According to Jim Caldwell, senior technical consultant for the Centre for Energy Efficiency and Renewable Technologies, a regulatory “work-around,” could allow Northwest hydro to replace fossil fuels in California’s peak demand energy mix:
“California would use the Pacific Northwest like a giant battery. It would not be frictionless, but it is manageable if they plan in advance…..we think we can get 80% or more of the benefit that we could from a regional market.”
A longer-term solution would be the construction of more transmission capacity and the integration of regional grids so that high output of any type can be moved to wherever power is needed.
Technology and policy innovation both needed to stabilise the market
Along with the New York regulators, the Californian ISO, has legislated to incentivise utilities to move away from a centralised model to a more distributed system. Under a pilot scheme, utilities are earning incentive payments for replacing centralised projects with distributed energy resources. This initiative is supported by the relatively high penetration of smart meters in the state which is capable of providing a large amount of granular consumption data. Further regulatory change will be needed to deliver a smooth transition to an electricity system dominated by renewable energy, including integration with neighbouring electricity systems.
At the same time, Californian utilities are pioneering a number of innovative storage schemes such as PG&E’s collaboration with BMW to use grid-connected electric vehicles for load smoothing, backed by a stand-alone storage facility comprised of re-purposed EV batteries. PG&E also has a 20 MW flywheel storage pilot with Amber Kinetics to explore use of flywheels for grid stabilisation, and the California Public Utilities Commission approved 100 MW of energy storage projects for both Southern California Edison and also San Diego Gas & Electric following the closure of a large natural gas reservoir due to a major leak, including a 20 MW battery storage facility in Ontario, California, built by Tesla.

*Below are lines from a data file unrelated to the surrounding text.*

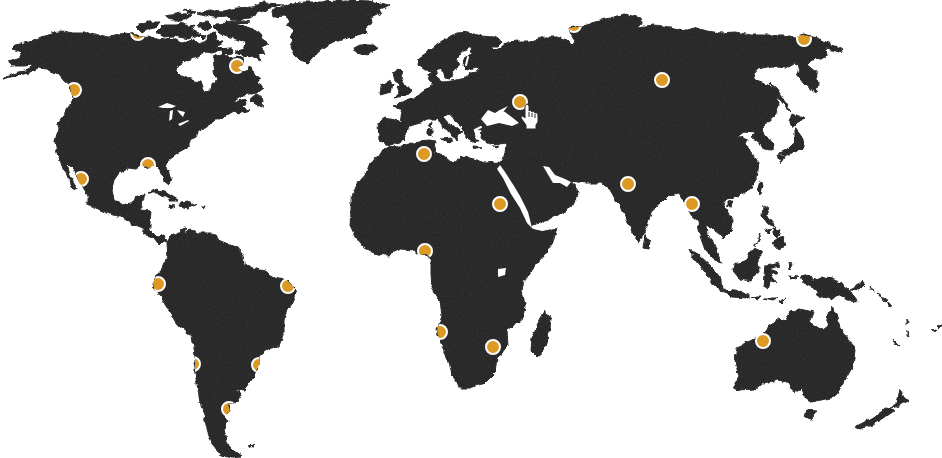
<!DOCTYPE html>
<html lang="en">
<head>
<meta charset="utf-8">
<title>World locations map</title>
<style>
:root { --sea: #ffffff; --land: #292828; --marker: #dc9a24; }
html, body { margin: 0; background: var(--sea); overflow: hidden; }
.map { display: block; width: 942px; height: 458px; }
.land { fill: var(--land); stroke: var(--land); stroke-width: 1; stroke-linejoin: round; }
.water { fill: var(--sea); }
.strait { fill: none; stroke: var(--sea); stroke-width: 2; stroke-linecap: round; stroke-linejoin: round; }
.marker { fill: var(--marker); stroke: var(--sea); stroke-width: 2; }
.hand { fill: var(--sea); stroke: var(--land); stroke-width: 1; stroke-linejoin: round; }
.hand-lines { fill: none; stroke: var(--land); stroke-width: 1; }
</style>
</head>
<body>
<svg class="map" viewBox="0 0 942 458" role="img" aria-label="World map with location markers">
<defs>
  <filter id="grain" x="0" y="0" width="942" height="458" filterUnits="userSpaceOnUse" color-interpolation-filters="sRGB">
    <feTurbulence type="fractalNoise" baseFrequency="0.16" numOctaves="2" seed="7" result="ripple"/>
    <feDisplacementMap in="SourceGraphic" in2="ripple" scale="5" xChannelSelector="R" yChannelSelector="G" result="coast"/>
    <feTurbulence type="fractalNoise" baseFrequency="0.8" numOctaves="2" seed="4"/>
    <feColorMatrix values="0 0 0 0 1  0 0 0 0 1  0 0 0 0 1  0.14 0 0 0 -0.06" result="noise"/>
    <feComposite in="noise" in2="coast" operator="in" result="speckle"/>
    <feMerge><feMergeNode in="coast"/><feMergeNode in="speckle"/></feMerge>
  </filter>
  <path id="north-america" d="M2 79L16 73 30 68 33 65 24 66 10 66 9 61 20 57 22 52 12 49 16 45 28 42 44 36 62 31 74 33 92 33 108 37 118 34 130 33 138 37 150 36 158 40 172 38 182 43 192 40 200 44 206 41 209 34 215 33 216 40 222 41 217 47 224 50 212 53 206 52 198 57 187 60 177 66 176 71 181 76 190 80 201 82 204 91 209 93 212 85 217 79 213 72 215 64 214 57 222 54 230 58 237 56 244 60 242 65 238 67 242 72 251 66 253 74 260 79 257 83 264 88 257 93 243 95 232 103 245 99 246 103 243 107 250 110 238 114 234 111 222 118 212 121 208 127 199 130 196 137 190 140 190 146 177 153 168 160 166 167 171 178 169 185 164 181 160 170 155 165 149 168 142 165 136 169 128 168 119 173 114 180 112 190 114 200 121 205 132 203 136 196 145 195 142 203 140 210 151 211 150 222 150 230 157 237 164 235 168 243 163 241 159 245 155 239 147 236 142 229 132 225 122 217 112 215 98 209 88 204 88 196 83 187 79 183 77 177 74 169 67 162 69 172 73 181 76 189 71 187 69 179 64 172 61 162 57 153 55 141 58 130 57 124 63 116 69 106 74 98 71 93 70 86 64 81 58 74 47 69 38 68 28 73Z"/>
  <path id="south-america" d="M167 243L170 237 177 233 186 227 184 233 190 229 198 233 210 233 216 234 218 240 226 243 239 249 243 256 244 264 253 268 264 271 275 277 287 280 296 290 295 299 287 309 284 319 284 332 279 346 268 349 259 356 259 365 254 375 248 385 245 390 237 389 241 396 238 402 228 404 230 411 225 416 228 422 224 429 226 436 227 443 231 449 241 456 235 458 227 457 218 453 213 446 209 436 206 425 204 414 200 403 198 388 195 374 195 355 192 336 178 325 170 312 161 297 154 289 153 283 157 274 163 267 168 257Z"/>
  <path id="tierra-del-fuego" d="M225 446L230 447 236 453 241 457 231 458 224 455Z"/>
  <path id="greenland" d="M272 11L283 6 304 2 325 2 345 0 370 1 390 5 379 9 381 13 371 18 372 24 364 28 368 32 354 36 345 39 333 42 321 50 314 56 309 63 300 60 293 53 290 46 293 40 289 36 294 30 287 25 290 20 285 16 273 17Z"/>
  <path id="arctic-islands" d="M198 13L210 10 224 11 236 8 252 7 263 3 284 4 268 9 258 13 250 18 232 20 228 16 213 17ZM136 27L146 22 160 22 155 28 148 29 142 33ZM156 32L163 25 176 25 181 22 188 26 196 25 192 30 200 34 188 39 174 36 164 37ZM166 16L180 13 192 15 185 20 171 20ZM198 24L207 22 212 27 204 31ZM216 24L228 23 240 25 253 29 262 35 261 39 268 44 262 48 266 53 258 55 262 61 253 56 245 57 235 52 244 49 246 43 236 39 227 36 219 33 214 28ZM220 49L231 48 232 54 222 55ZM226 22L240 20 249 22 236 24ZM184 10L196 12 190 14ZM198 35L206 36 203 40Z"/>
  <path id="atlantic-islands" d="M354 48L360 45 375 45 377 49 367 55 356 53ZM249 101L257 94 263 99 262 107ZM148 193L157 189 168 194 178 200 170 200 158 193ZM181 202L188 201 196 205 188 208 179 206ZM169 205L175 206 171 208ZM201 206L205 206 204 208ZM247 446L255 445 254 447ZM393 73L399 69 403 73 401 77 405 84 411 91 409 95 394 98 399 92 396 88 401 85 395 81ZM381 86L389 81 393 84 391 92 380 95Z"/>
  <path id="eurasia" d="M378 122L384 118 400 121 402 113 399 108 393 106 404 101 413 98 420 94 428 88 434 84 429 80 428 73 435 69 437 77 443 82 452 81 466 78 471 72 480 70 476 67 467 70 463 66 464 59 472 53 471 47 463 51 457 59 459 65 454 71 450 79 445 78 443 69 434 71 425 70 418 65 419 58 429 51 437 44 447 38 458 33 469 32 481 36 495 37 502 42 498 46 491 46 494 49 500 48 507 42 519 41 530 41 545 37 558 37 567 40 573 45 575 41 571 35 569 28 574 27 579 27 590 24 600 20 615 17 624 14 641 18 642 23 635 27 654 25 670 27 683 30 693 27 707 31 721 33 735 32 752 35 770 35 784 35 796 37 803 35 812 37 818 38 830 44 843 49 841 52 826 49 827 57 814 59 806 64 816 72 818 83 816 94 805 84 797 74 800 66 794 63 785 68 772 66 758 69 754 74 756 80 768 84 776 92 779 104 775 115 767 122 762 128 764 135 773 143 772 150 764 149 759 141 752 138 754 133 744 132 737 136 748 139 746 144 754 155 759 164 757 178 750 189 738 196 728 199 722 202 727 211 733 220 732 230 723 239 719 232 713 228 706 225 707 235 713 242 719 257 722 264 713 259 705 250 700 236 698 222 691 216 685 203 679 193 669 195 661 203 651 211 648 224 643 235 638 242 632 232 626 218 621 205 616 200 610 190 602 183 586 183 570 181 578 188 579 193 572 207 559 215 545 221 531 226 528 216 519 205 511 190 502 175 499 164 505 155 506 143 495 145 487 143 481 138 482 130 473 129 475 137 478 141 471 142 465 134 459 123 448 113 443 117 449 124 463 133 458 134 456 141 451 133 443 128 437 119 427 119 420 123 410 126 406 135 400 143 388 145 379 140Z"/>
  <path id="africa" d="M388 146L400 147 412 143 428 141 436 142 434 152 444 156 453 164 461 157 470 158 485 163 499 162 501 172 509 184 514 196 521 207 527 221 533 229 542 231 557 228 554 239 545 255 533 269 524 280 522 290 525 305 523 318 507 331 508 345 498 358 496 372 485 383 469 388 458 388 452 373 447 357 440 342 437 330 442 316 440 301 432 288 431 274 431 258 426 254 419 255 413 250 401 249 388 255 377 254 363 247 355 237 350 226 351 210 351 199 358 182 366 173 370 163 379 156 384 148Z"/>
  <path id="mediterranean-islands" d="M441 139L452 138 450 143ZM428 129L432 128 432 136 428 135ZM429 123L432 122 431 127ZM474 147L482 148 475 149ZM493 147L500 146 495 149ZM545 311L551 319 550 329 543 352 537 357 531 351 532 338 537 325ZM645 235L650 241 649 249 643 248Z"/>
  <path id="asian-islands" d="M769 82L777 89 785 102 791 111 784 106 777 96ZM793 114L805 119 798 122 792 128 790 121ZM795 128L803 139 803 149 792 153 784 156 779 153 789 148 795 142ZM778 154L784 157 781 163ZM760 182L763 184 761 194 758 189ZM727 202L733 201 731 207 727 206ZM763 205L769 208 767 217 776 227 768 224 762 216ZM765 228L771 231 767 235ZM773 228L780 230 777 238 773 234ZM772 242L782 236 785 246 779 250ZM761 234L755 246 759 239ZM690 249L699 255 712 267 722 280 723 290 714 286 704 271 695 260ZM721 290L735 291 748 294 748 298 733 297ZM734 264L744 261 754 248 763 252 758 260 759 269 751 281 740 279 733 271ZM766 266L780 263 779 266 769 269 778 272 771 275 777 283 771 281 768 289 764 286ZM751 297L760 297 758 299ZM764 298L777 298 773 300ZM779 302L787 298 782 303ZM789 261L793 264 790 269ZM787 276L799 277 790 279Z"/>
  <path id="oceania" d="M801 276L809 274 812 281 823 276 837 281 849 290 858 301 848 300 838 294 831 299 819 296 815 289 803 283ZM850 289L860 284 863 280 865 284 859 290ZM870 287L876 292 873 291ZM878 293L889 301 886 302ZM889 303L892 306 888 305ZM737 347L750 341 761 335 769 325 779 319 785 321 791 312 799 309 814 312 809 322 822 330 827 326 829 314 832 306 837 316 840 328 848 338 855 350 853 366 844 382 835 397 821 400 812 402 803 396 801 388 795 393 790 384 779 380 763 383 755 389 737 390 734 386 739 377 735 361ZM807 409L817 410 812 419 805 417ZM900 389L903 397 909 400 898 406 889 409 897 403ZM887 408L894 411 884 418 873 425 860 429 855 427 872 418ZM892 339L899 346 896 345ZM906 320L908 324 906 325ZM907 330L909 337 907 336ZM932 330L937 329 936 332ZM938 326L942 325 940 328Z"/>
  <g id="continents">
    <use href="#north-america"/><use href="#south-america"/><use href="#tierra-del-fuego"/><use href="#greenland"/><use href="#arctic-islands"/><use href="#atlantic-islands"/>
    <use href="#eurasia"/><use href="#africa"/><use href="#mediterranean-islands"/><use href="#asian-islands"/><use href="#oceania"/>
  </g>
  <clipPath id="coastline">
    <use href="#north-america"/><use href="#south-america"/><use href="#eurasia"/><use href="#africa"/>
  </clipPath>
</defs>

<use href="#continents" class="land" filter="url(#grain)"/>

<g id="lakes-and-gulfs" class="water">
  <path d="M158 107L167 103 176 106 172 108 163 108Z"/>
  <path d="M170 111L173 110 172 119 169 121Z"/>
  <path d="M177 110L185 112 183 117 180 114Z"/>
  <path d="M178 124L188 120 189 121 180 126Z"/>
  <path d="M481 119L488 110 495 113 500 110 505 112 513 118 519 123 512 126 499 123 487 126Z"/>
  <path d="M498 111L508 106 503 112Z"/>
  <path d="M543 166L549 167 555 175 565 179 571 182 567 187 560 183 553 183Z"/>
  <path d="M498 269L506 268 505 275 498 277Z"/>
  <path d="M500 165L505 172 514 186 520 196 528 212 532 228 527 223 520 208 511 194 503 178 497 169Z"/>
  <path d="M532 226L545 222 558 216 557 228 542 231 534 229Z"/>
</g>
<path class="strait" d="M468 57L466 65M475 130L481 127"/>

<g id="coastal-markers" clip-path="url(#coastline)">
  <circle class="marker" cx="138" cy="33" r="7"/>
  <circle class="marker" cx="237" cy="66" r="7"/>
  <circle class="marker" cx="74" cy="90" r="7"/>
  <circle class="marker" cx="148" cy="165" r="7"/>
  <circle class="marker" cx="81" cy="179" r="7"/>
  <circle class="marker" cx="158" cy="284" r="7"/>
  <circle class="marker" cx="288" cy="286" r="7"/>
  <circle class="marker" cx="193" cy="364" r="7"/>
  <circle class="marker" cx="259" cy="365" r="7"/>
  <circle class="marker" cx="229" cy="409" r="7"/>
  <circle class="marker" cx="574" cy="25" r="7"/>
  <circle class="marker" cx="804" cy="39" r="7"/>
  <circle class="marker" cx="425" cy="251" r="7"/>
  <circle class="marker" cx="440" cy="332" r="7"/>
</g>
<g id="inland-markers">
  <circle class="marker" cx="520" cy="102" r="7"/>
  <circle class="marker" cx="662" cy="80" r="7"/>
  <circle class="marker" cx="424" cy="154" r="7"/>
  <circle class="marker" cx="500" cy="204" r="7"/>
  <circle class="marker" cx="628" cy="184" r="7"/>
  <circle class="marker" cx="692" cy="204" r="7"/>
  <circle class="marker" cx="493" cy="347" r="7"/>
  <circle class="marker" cx="763" cy="341" r="7"/>
</g>

<g id="pointer">
  <path class="hand" d="M525 106Q527 102 529 106V111Q531 109 532 112Q534 110 535 113Q538 112 538 116V122L536 125V129H526V125L521 118Q521 114 525 118Z"/>
  <path class="hand-lines" d="M529 112V117M532 113V117M535 114V118"/>
</g>
</svg>
</body>
</html>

The Californian electricity market provides a number of interesting lessons for policymakers elsewhere. The 2000 electricity crisis illustrates the dangers of retail price caps, while the problems with high prices, renewable curtailment, and blackout risks indicate the challenges imposed by ramping up renewable generation without addressing the associated challenges of grid stability and transmission capacity. The pursuit of renewable generation to the exclusion of all else can be costly in more than just financial terms.